On July 2, 1999, at 1704 hours Pacific daylight time, a Cessna 180, N180HW, veered off runway 25 during the takeoff roll at the North Las Vegas, Nevada, airport. The airplane, owned and operated by the pilot under 14 CFR Part 91, sustained substantial damage. The private pilot and one passenger were not injured. Visual meteorological conditions existed for the personal cross-country flight that was scheduled to terminate at the San Luis Obispo, California, airport. No flight plan was filed. Use your browsers 'back' function to return to synopsisReturn to Query Page
According to the official aviation surface weather observations, the reported winds at the time of the accident were from 180 degrees at 15 knots. The METAR at 1556, about 1 hour prior to the accident, reported winds from 180 degrees at 18 knots. No variability in the wind direction was recorded in the variability column of the Department of Commerce Form MF1M-10C. In his written statement, the local controller noted that at the time he cleared the airplane for takeoff he provided the updated wind information of from 180 degrees at 12 knots.
In the pilot's written statement to the Safety Board, he reported that he was directed by tower to use runway 25. He noted that the wind was variable between 120 degrees and 150 degrees.
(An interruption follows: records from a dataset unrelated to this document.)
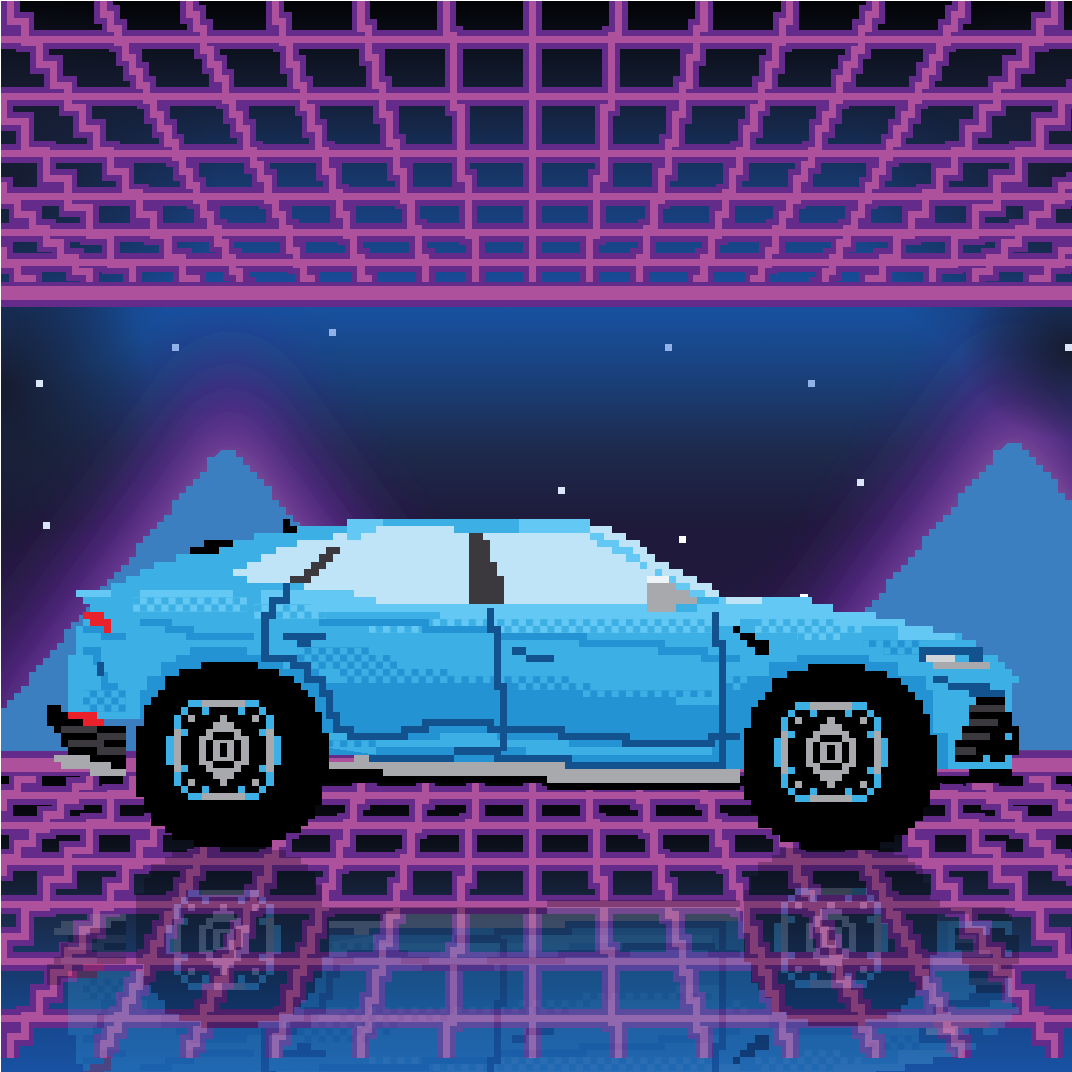
<!DOCTYPE html>
<html lang="en">
<head>
<meta charset="utf-8">
<title>Pixel car on a neon grid</title>
<style>
:root{
  --neon:#ad519c; --neon-shade:#642b8a; --mountain:#3b7fc0;
  --paint:#3cb0e4; --paint-light:#63c8f3; --paint-dark:#2393d3; --seam:#11528f;
  --glass:#bfe4f7; --trim:#3c393e; --metal:#a7a9ac; --red:#e8212b; --black:#000;
}
html,body{margin:0;background:#000}
svg{display:block;width:1072px;height:1072px;overflow:hidden}
.pixels{shape-rendering:crispEdges}
.grid-shade{stroke:var(--neon-shade);fill:none}
.grid-core{stroke:var(--neon);fill:none}
.mountain{fill:var(--mountain)}
.paint{fill:var(--paint)} .light{fill:var(--paint-light)} .dark{fill:var(--paint-dark)}
.glass{fill:var(--glass)} .trim{fill:var(--trim)} .metal{fill:var(--metal)}
.red{fill:var(--red)} .black{fill:var(--black)} .seam-fill{fill:var(--seam)}
.seam{fill:none;stroke:var(--seam);stroke-width:1}
.crease{fill:none;stroke:var(--paint-dark);stroke-width:1}
</style>
</head>
<body>
<svg viewBox="0 0 1072 1072" role="img" aria-label="Blue pixel-art car driving between two neon grids">
<defs>
  <linearGradient id="roof-sky" x2="0" y2="1">
    <stop offset="0" stop-color="#020305"/><stop offset=".3" stop-color="#141d33"/>
    <stop offset=".62" stop-color="#173a70"/><stop offset="1" stop-color="#1750a0"/>
  </linearGradient>
  <linearGradient id="sky" x2="0" y2="1">
    <stop offset="0" stop-color="#1751a1"/><stop offset=".12" stop-color="#194585"/>
    <stop offset=".32" stop-color="#1d2a4c"/><stop offset=".48" stop-color="#1e1a3a"/>
    <stop offset="1" stop-color="#2a1745"/>
  </linearGradient>
  <linearGradient id="floor" x2="0" y2="1">
    <stop offset="0" stop-color="#000"/><stop offset=".25" stop-color="#0a0d16"/>
    <stop offset=".5" stop-color="#1a2a48"/><stop offset=".8" stop-color="#164586"/>
    <stop offset="1" stop-color="#1852a4"/>
  </linearGradient>
  <radialGradient id="edge-night">
    <stop offset="0" stop-color="#16192a" stop-opacity=".95"/><stop offset="1" stop-color="#16192a" stop-opacity="0"/>
  </radialGradient>
  <filter id="soft" x="-50%" y="-50%" width="200%" height="200%"><feGaussianBlur stdDeviation="38"/></filter>
  <filter id="softer" x="-50%" y="-50%" width="200%" height="200%"><feGaussianBlur stdDeviation="26"/></filter>
  <clipPath id="sky-area"><rect y="305" width="1072" height="455"/></clipPath>
  <clipPath id="floor-area"><rect y="846" width="1072" height="226"/></clipPath>
  <pattern id="dither-dark" width="2" height="2" patternUnits="userSpaceOnUse">
    <path class="dark" d="M0 0h1v1h-1zM1 1h1v1h-1z"/>
  </pattern>
  <pattern id="dither-light" width="2" height="2" patternUnits="userSpaceOnUse">
    <path class="light" d="M0 0h1v1h-1zM1 1h1v1h-1z"/>
  </pattern>

  <g id="glow">
    <polygon points="230,350 -70,760 530,760" fill="#5a2590" filter="url(#soft)"/>
    <polygon points="230,425 0,760 460,760" fill="#885a9c" filter="url(#softer)"/>
  </g>
  <path id="peak" class="mountain" d="M31 63h2v1h1v1h1v1h1v1h1v1h1v2h1v1h1v1h1v1h1v1h1v2h1v1h1v1h1v1h1v1h1v2h1v1h1v1h1v1h1v1h1v2h1v1h1v1h1v1h1v1h1v2h1v1h1v1h1v1h1v1h1v2h1V106H-2V99h3v-1h1v-1h1v-1h1v-2h1v-1h1v-1h1v-1h1v-1h1v-2h1v-1h1v-1h1v-1h1v-1h1v-2h1v-1h1v-1h1v-1h1v-1h1v-2h1v-1h1v-1h1v-1h1v-1h1v-2h1v-1h1v-1h1v-1h1v-1h1v-2h1z"/>

  <path id="grid-side" d="M12 0v5h-1v10h-1v10h-1v8h-1v8M24 0v4h-1v4h-1v4h-1v4h-1v4h-1v4h-1v4h-1v4h-1v4h-1v5M36 0v3h-1v3h-1v3h-1v3h-1v3h-1v3h-1v3h-1v3h-1v3h-1v3h-1v3h-1v3h-1v3h-1v2M48 0v2h-1v2h-1v3h-1v2h-1v2h-1v3h-1v2h-1v2h-1v3h-1v2h-1v2h-1v3h-1v2h-1v2h-1v3h-1v2h-1v2h-1v2M60 0v2h-1v2h-1v2h-1v2h-1v2h-1v2h-1v2h-1v2h-1v2h-1v2h-1v2h-1v2h-1v2h-1v2h-1v2h-1v2h-1v2h-1v2h-1v2h-1v2h-1v1M73 0v3h-2v3h-2v3h-2v3h-2v3h-2v3h-2v3h-2v3h-2v3h-2v3h-2v3h-2v3h-2v3h-2v2M76 11v3h-2v3h-3v4h-3v4h-3v4h-3v4h-3v4h-3v4M76 24v2h-2v2h-2v2h-2v2h-2v2h-2v2h-2v2h-2v3M76 33v2h-2v2h-2v2h-2v2"/>
  <path id="grid-rows" d="M-76 5.5H76M-76 13.5H76M-76 21.5H76M-76 27.5H76M-76 32.5H76M-76 36.7H76"/>
  <g id="grid" class="pixels" transform="translate(532.5) scale(7.147)">
    <g class="grid-shade" stroke-width="2.6">
      <use href="#grid-side"/><use href="#grid-side" transform="scale(-1 1)"/>
      <path d="M0 0V41"/><use href="#grid-rows"/>
    </g>
    <g class="grid-core" stroke-width="1">
      <use href="#grid-side"/><use href="#grid-side" transform="scale(-1 1)"/>
      <path d="M0 0V41"/><use href="#grid-rows"/>
    </g>
    <rect class="horizon-shade" x="-76" y="39.5" width="152" height="3.4" fill="#642b8a"/>
    <rect class="horizon" x="-76" y="40" width="152" height="2" fill="#ad519c"/>
  </g>

  <g id="wheel">
    <path class="black" d="M-4 -13H4V-12H7V-11H9V-10H10V-9H11V-8H12V-6H13V-3H14V4H13V7H12V9H11V10H10V11H8V12H6V13H-5V12H-8V11H-9V10H-11V8H-12V6H-13V-4H-12V-7H-11V-8H-10V-9H-9V-11H-7V-12H-4z"/>
    <g id="rim" transform="translate(-.8 -.6)">
      <path class="metal" d="M-3 -7h6v1h-6zM-3 6h6v1h-6zM-7 -3h1v6h-1zM6 -3h1v6h-1zM-5 -5h1v1h-1zM4 -5h1v1h-1zM-5 4h1v1h-1zM4 4h1v1h-1z"/>
      <path class="paint" d="M-5 -7h2v1h-2zM3 -7h2v1h-2zM-6 -6h1v1h-1zM5 -6h1v1h-1zM-7 -5h1v2h-1zM6 -5h1v2h-1zM-7 3h1v2h-1zM6 3h1v2h-1zM-6 5h1v1h-1zM5 5h1v1h-1zM-5 6h2v1h-2zM3 6h2v1h-2zM-8 -2h1v4h-1zM7 -2h1v4h-1zM-3 -6h1v1h-1zM2 -6h1v1h-1zM-3 5h1v1h-1zM2 5h1v1h-1zM-6 -3h1v1h-1zM5 -3h1v1h-1zM-6 2h1v1h-1zM5 2h1v1h-1z"/>
      <path class="metal" d="M-.5 -5h1v1h1v1h1v1h1v4h-1v1h-1v1h-1v1h-1v-1h-1v-1h-1v-1h-1v-4h1v-1h1v-1h1z"/>
      <path class="black" d="M-1.500 -2.500h3v1h1v3h-1v1h-3v-1h-1v-3h1z"/>
      <path class="metal" d="M-1.500 -1.500h3v3h-3z"/>
      <path class="black" d="M-.5 -1h1v2h-1z"/>
    </g>
  </g>

  <g id="car" class="pixels" transform="translate(-3 -3) scale(7.147)">
    <g id="underbody">
      <path class="metal" d="M8 106H13V107H17V108H18V109H13V108H9V107H8z"/>
      <path class="black" d="M45 108H104V111H77V110H45z"/>
      <path class="metal" d="M45 107H50V106H104V110H77V109H54V108H45z"/>
    </g>
    <path id="bodywork" class="paint" d="M11 83H16V82H18V81H20V80H22V79H25V78H28V77H33V76H36V75H40V74H49V73H83V74H86V75H88V76H90V77H91V78H92V79H94V80H96V81H98V82H100V83H101V84H107V84H114V85H117V86H123V87H127V88H131V89H135V90H137V91H138V92H140V93H141V94H142V95H143V96H142V108H131V108H104V108H80V107H64V106H46V105H45V101H10V92H11V88H12V86H13V85H12V84H11z"/>
    <g id="shading">
      <path class="light" d="M49 73H54V74H49zM73 73H83V74H86V75H73zM20 83H33V84H20zM37 83H52V84H63V85H92V86H98V85H101V84H114V85H117V86H123V87H127V88H118V87H104V88H100V87H62V86H44V85H37zM11 83H16V84H11z"/>
      <path class="dark" d="M20 101V97H21V95H23V93H25V92H27V91H35V92H40V94H45V96H51V96H72V97H82V98H95V99H102V97H105V95H108V93H112V92H122V93H126V95H130V97H133V108H103V108H80V107H64V106H46V104H45z"/>
      <path class="paint" d="M46 105V103H52V104H62V103H70V104H80V105H100V106H74V105H53V106zM131 95H135V103H131z"/>
      <g fill="url(#dither-light)">
        <path d="M19 84H35V86H19zM36 85H46V87H36zM52 87H100V89H52zM106 87H121V89H118V90H112V89H106z"/>
      </g>
      <g fill="url(#dither-dark)">
        <path d="M42 91H52V92H56V94H64V95H80V96H84V97H100V98H82V97H72V96H48V94H42zM12 97H18V100H12zM46 104H53V105H46zM102 95H107V98H102zM121 90H130V92H124V91H121z"/>
      </g>
      <path class="crease" d="M20 87.500H24V88.500H27V89.500H36M45 87.500H60V88.500H69M70 89.500H82V90.500H93V91.500H99V92.500H104M12 88.500H15V89.500H18M12 91.500H14V93.500M15 94.500V96.500H17"/>
    </g>
    <g id="windows">
      <path class="glass" d="M33 80H35V79H37V78H39V77H42V76H47V75H53V74H64V75H84V76H86V77H88V78H89V79H91V80H93V81H94V82H91V85H53V84H50V83H43V82H35V81H33z"/>
      <path class="trim" d="M66 75H68V76H69V79H70V81H71V85H66zM46 77H48V78H47V79H46V80H45V81H44V82H41V81H43V80H44V79H45V78H46z"/>
      <path class="light" d="M49 76H51V75H53V74H49zM83 75H86V76H88V77H89V78H91V79H92V80H94V81H96V82H98V83H99V84H97V83H95V82H93V81H92V80H90V79H88V78H86V77H84V76H83z"/>
      <path class="glass" d="M83 74H86V75H88V76H90V77H91V78H92V79H94V80H96V81H98V82H100V83H101V84H107V85H102V84H99V83H97V82H95V81H93V80H91V79H90V78H89V77H87V76H85V75H83z"/>
      <path class="metal" d="M91 82H95V83H97V84H98V85H95V86H91z"/>
      <path d="M91 81H94V82H91z" fill="#eef3f5"/>
    </g>
    <g id="doors">
      <path class="seam" d="M40.500 82V84.500H38.500V86.500H37.500V92.500H41.500V93.500H43.500V95.500H45.500V97.500H46.500V100.500H47.500V102.500H49.500V103.500H57V102.500H60V101.500H69V102.500H79V103.500H88V104.500H100V103.500H104M69 85.500V88.500H70V96.500H70.900V105.500M100.500 86V90.500H101.500V107.500H98M52 106.500H64M64 105.500H70V106.500H80V107.500H99"/>
      <path class="seam-fill" d="M40 89H46V90H44V91H42V90H40zM72 91H74V92H78V93H74V92H72z"/>
    </g>
    <g id="tail">
      <path class="red" d="M12 86H15V87H16V89H15V88H13V87H12z"/>
      <path class="black" d="M7 99H9V100H11V101H13V102H18V108H16V107H13V106H10V105H9V103H8V102H7z"/>
      <path class="trim" d="M9 102H14V103H18V104H14V103H9zM10 104H15V105H18V106H14V105H10z"/>
      <path class="red" d="M10 100H14V101H15V102H12V101H10z"/>
      <path class="seam-fill" d="M14 93h1v2h-1z"/>
      <path class="black" d="M27 77H29V76H33V77H31V78H27zM40 73H41V74H42V75H40z"/>
    </g>
    <g id="front">
      <path class="black" d="M103 88H104V89H106V90H108V92H106V91H105V90H104V89H103z"/>
      <path class="seam-fill" d="M129 91H138V93H136V92H131V93H129zM131 95H133V96H139V97H133V96H131zM136 97H141V98H136z"/>
      <path class="light" d="M126 88H131V89H134V90H126z"/>
      <path d="M130 92H134V93H139V94H132V93H130z" fill="#d2d5d8"/>
      <path class="metal" d="M131 93H139V94H133V94H131z"/>
      <path class="black" d="M136 99H137V98H141V100H142V103H141V104H140V106H138V107H134V104H135V102H136zM142 102H143V106H141V107H139V106H140V104H142z"/>
      <path class="trim" d="M136 99H141V100H136zM136 101H140V102H136zM135 103H139V104H135zM134 105H137V106H134z"/>
      <path class="black" d="M136 108H142V109H141V110H132V111H129V109H136z"/>
    </g>
    <use href="#wheel" x="32.500" y="106"/>
    <use href="#wheel" x="117.500" y="106.300"/>
  </g>
</defs>

<g id="backdrop">
  <rect width="1072" height="305" fill="url(#roof-sky)"/>
  <rect y="758" width="1072" height="314" fill="url(#floor)"/>
  <g clip-path="url(#sky-area)">
    <rect y="305" width="1072" height="455" fill="url(#sky)"/>
    <use href="#glow"/>
    <use href="#glow" x="785" y="-9"/>
    <ellipse cx="0" cy="390" rx="150" ry="170" fill="url(#edge-night)"/>
    <ellipse cx="1072" cy="350" rx="110" ry="90" fill="url(#edge-night)"/>
  </g>
  <ellipse cx="0" cy="180" rx="220" ry="200" fill="url(#edge-night)"/>
  <ellipse cx="1072" cy="180" rx="220" ry="200" fill="url(#edge-night)"/>
</g>

<g id="stars" fill="#dbe6fb" class="pixels">
  <path fill="#8fb3e8" d="M172 344h7v7h-7zM329 329h7v7h-7zM665 344h7v7h-7zM808 380h7v7h-7z"/>
  <path d="M36 380h7v7h-7zM43 522h7v7h-7zM558 487h7v7h-7zM857 479h7v7h-7zM1065 344h7v7h-7z"/>
  <path fill="#fff" d="M679 536h7v7h-7zM800 594h8v7h-8z"/>
</g>

<g id="mountains" class="pixels" transform="scale(7.147)">
  <use href="#peak"/>
  <use href="#peak" x="110" y="-1"/>
</g>

<use href="#grid"/>
<use href="#grid" transform="translate(0 1058) scale(1 -1)"/>

<g id="reflection" clip-path="url(#floor-area)">
  <use href="#car" transform="translate(0 1690) scale(1 -1)" opacity=".24"/>
</g>
<use href="#car"/>
<path id="frame" d="M0 0H1072V1H1V1072H0z" fill="#fff"/>
</svg>
</body>
</html>
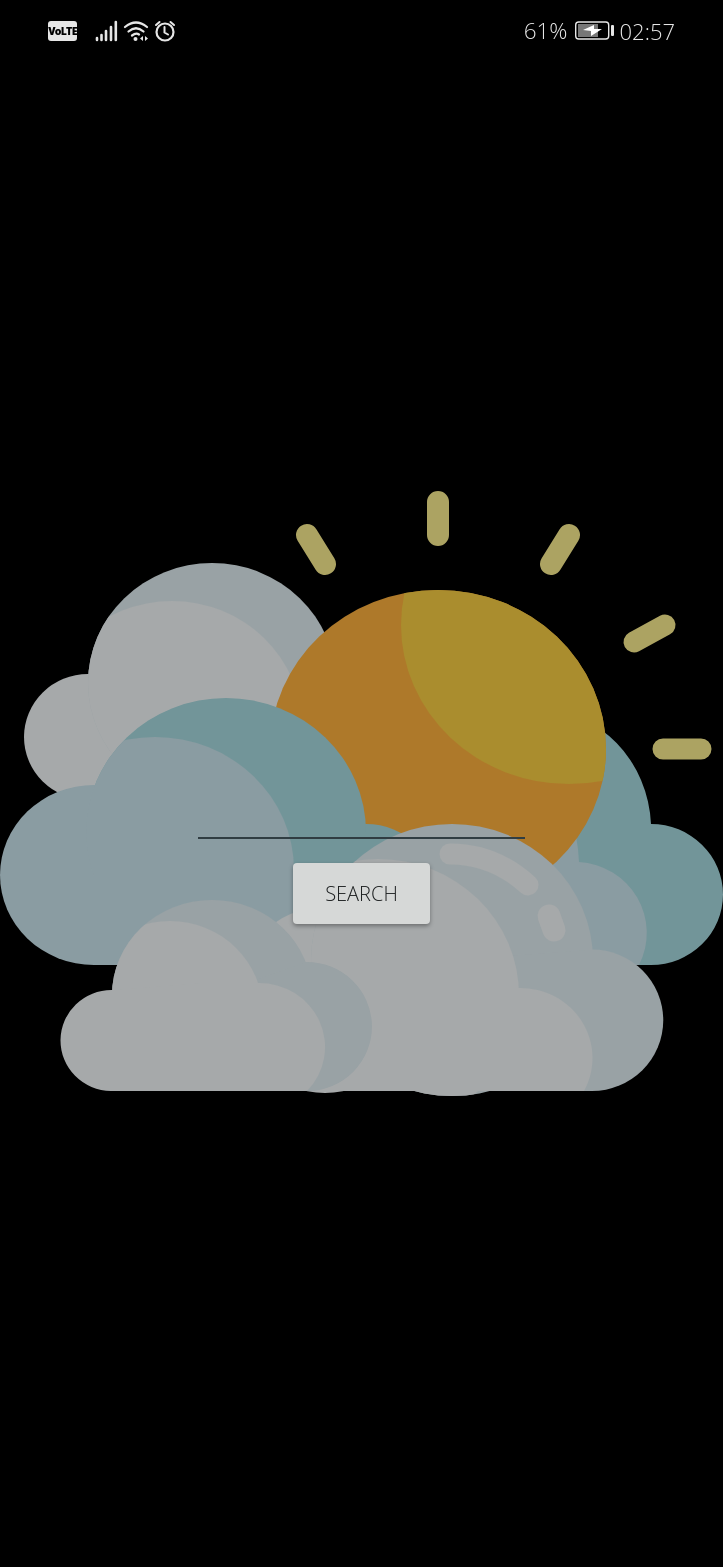
<!DOCTYPE html>
<html lang="en">
<head>
<meta charset="utf-8">
<title>Weather search</title>
<style>
:root {
  --night: #000;
  --status: #e6e6e6;
  --cloud: #a6a9aa;
  --cloud-shade: #99a2a5;
  --blue: #8a9ca2;
  --blue-shade: #729599;
  --sun: #ae792a;
  --sun-light: #aa8d2e;
  --ray: #aca362;
  --button: #d6d8d7;
  --ink: #1d2021;
  --underline: #303d42;
}
* { box-sizing: border-box; }
html, body { margin: 0; background: var(--night); overflow: hidden; }
.screen { position: relative; width: 723px; height: 1567px; overflow: hidden; background: var(--night); font-family: "Open Sans", "Noto Sans", sans-serif; font-weight: 300; }
.weather { position: absolute; inset: 0; }
.status-bar { position: absolute; top: 14px; left: 48px; right: 48px; height: 34px; display: flex; justify-content: space-between; align-items: center; color: var(--status); font-size: 22.5px; line-height: 34px; }
.network, .device { display: flex; align-items: center; }
.volte { width: 29px; height: 20px; margin-right: 18px; border-radius: 3px; background: var(--status); color: var(--night); font: 800 10.5px/20px "Open Sans", sans-serif; letter-spacing: -.6px; text-align: center; }
.device svg { margin: 0 6px 0 7px; }
.clock { font-size: 22px; }
.city-field { position: absolute; left: 198px; top: 837px; width: 327px; height: 2px; background: var(--underline); }
.search { position: absolute; left: 293px; top: 863px; width: 137px; height: 61px; border-radius: 4px; background: var(--button); color: var(--ink); font-size: 20px; line-height: 61px; text-align: center; text-decoration: none; box-shadow: 0 2px 4px rgba(0,0,0,.35); }
</style>
</head>
<body>
<main class="screen">
  <svg class="weather" width="723" height="1567" viewBox="0 0 723 1567" role="img" aria-label="Sun behind clouds">
    <defs>
      <clipPath id="sun-disc"><ellipse cx="438" cy="749" rx="168" ry="159"/></clipPath>
      <clipPath id="back-dome"><ellipse cx="212" cy="683" rx="124" ry="120"/></clipPath>
      <clipPath id="blue-dome"><ellipse cx="226" cy="832" rx="140" ry="134"/></clipPath>
      <clipPath id="front-dome"><ellipse cx="452" cy="960" rx="141" ry="136"/></clipPath>
      <clipPath id="small-dome"><ellipse cx="212" cy="995" rx="100" ry="95"/></clipPath>
    </defs>

    <g id="rays" fill="none" stroke="var(--ray)" stroke-width="22" stroke-linecap="round">
      <path d="M438 502V535M307 535L325 564M569 535L551 564"/>
      <path d="M634 642L665 625M663 749H701" stroke-width="21"/>
    </g>

    <g id="back-cloud">
      <ellipse cx="88" cy="737" rx="64" ry="63" fill="var(--cloud)"/>
      <ellipse cx="212" cy="683" rx="124" ry="120" fill="var(--cloud-shade)"/>
      <ellipse cx="172" cy="727" rx="130" ry="126" fill="var(--cloud)" clip-path="url(#back-dome)"/>
    </g>

    <g id="right-blue-cloud">
      <path d="M540 710A111 120 0 0 1 651 824A72 70.5 0 0 1 651 965H540Z" fill="var(--blue-shade)"/>
      <path d="M540 810H569Q578 836 579 862A72 71 0 0 1 639 965H540Z" fill="var(--blue)"/>
    </g>

    <g id="sun">
      <ellipse cx="438" cy="749" rx="168" ry="159" fill="var(--sun)"/>
      <ellipse cx="569" cy="625" rx="168" ry="159" fill="var(--sun-light)" clip-path="url(#sun-disc)"/>
    </g>

    <g id="left-blue-cloud">
      <ellipse cx="366" cy="895" rx="72" ry="71" fill="var(--blue-shade)"/>
      <ellipse cx="226" cy="832" rx="140" ry="134" fill="var(--blue-shade)"/>
      <path d="M226 832H366V965H226Z" fill="var(--blue-shade)"/>
      <ellipse cx="94" cy="875" rx="94" ry="90" fill="var(--blue)"/>
      <ellipse cx="155" cy="870" rx="139" ry="133" fill="var(--blue)" clip-path="url(#blue-dome)"/>
      <path d="M94 870H294V965H94Z" fill="var(--blue)"/>
    </g>

    <g id="front-cloud">
      <ellipse cx="325" cy="1000" rx="90" ry="93" fill="var(--cloud)"/>
      <ellipse cx="452" cy="960" rx="141" ry="136" fill="var(--cloud-shade)"/>
      <path d="M452 960L592 949.5A71 70.5 0 0 1 592 1091H452Z" fill="var(--cloud-shade)"/>
      <ellipse cx="378" cy="995" rx="141" ry="136" fill="var(--cloud)" clip-path="url(#front-dome)"/>
      <path d="M300 988H519A72 70 0 0 1 584 1091H300Z" fill="var(--cloud)"/>
      <g fill="none" stroke="var(--cloud)" stroke-linecap="round">
        <path d="M450 854Q494 854 528 885" stroke-width="21"/>
        <path d="M549 916L554 930" stroke-width="23"/>
      </g>
    </g>

    <g id="small-front-cloud">
      <ellipse cx="212" cy="995" rx="100" ry="95" fill="var(--cloud-shade)"/>
      <path d="M212 995L306 962A65 64.5 0 0 1 308 1091H212Z" fill="var(--cloud-shade)"/>
      <ellipse cx="170" cy="1012" rx="93" ry="91" fill="var(--cloud)" clip-path="url(#small-dome)"/>
      <path d="M112 990L200 983H258A66 64 0 0 1 307 1091H111A51 50.5 0 0 1 112 990Z" fill="var(--cloud)"/>
    </g>
  </svg>

  <header class="status-bar">
    <div class="network">
      <span class="volte">VoLTE</span>
      <svg width="82" height="24" viewBox="95 18 82 24" fill="none" stroke="var(--status)" stroke-linecap="round" aria-label="Signal, Wi-Fi and alarm">
        <path d="M97 37V39M101.500 34V39M106 30V39M111 26V39M115.800 21V39" stroke-width="2.600"/>
        <path d="M125 26Q136 17 147 26M128.500 30.500Q136 24 143.500 30.500M132 34.500Q136 31.500 139 33.500" stroke-width="2.200"/>
        <circle cx="135.500" cy="38" r="2" fill="var(--status)" stroke="none"/>
        <path d="M143 35L140 37.500L143 40ZM145 35L148 37.500L145 40Z" fill="var(--status)" stroke="none"/>
        <circle cx="165" cy="31" r="8.500" stroke-width="2.200"/>
        <path d="M164.500 26V31.500L168 33.500M156 24L159.500 21M174 24L170.500 21" stroke-width="2"/>
      </svg>
    </div>
    <div class="device">
      <span>61%</span>
      <svg width="39" height="20" viewBox="575 21 39 20" aria-label="Battery charging">
        <rect x="575.700" y="22" width="33" height="17" rx="3" fill="none" stroke="var(--status)" stroke-width="1.400"/>
        <rect x="578" y="24" width="20" height="13" fill="#777"/>
        <path d="M583 30L594 25V29H602L591 36V31Z" fill="#fff"/>
        <rect x="611" y="25" width="3" height="11" rx="1" fill="var(--status)"/>
      </svg>
      <span class="clock">02:57</span>
    </div>
  </header>

  <div class="city-field"></div>
  <a class="search" href="#">SEARCH</a>
</main>
</body>
</html>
He was cleared for takeoff and noted the windsock was 90 degrees to the runway. He stated that he waited until the wind shifted around favoring runway 25. As soon as it did he initiated the takeoff roll. As the tail started to lift off the runway, the airplane was hit with a "very violent" gust of wind, which lifted the wing and flipped the airplane over.
The pilot said there were no discrepancies noted with the airplane systems.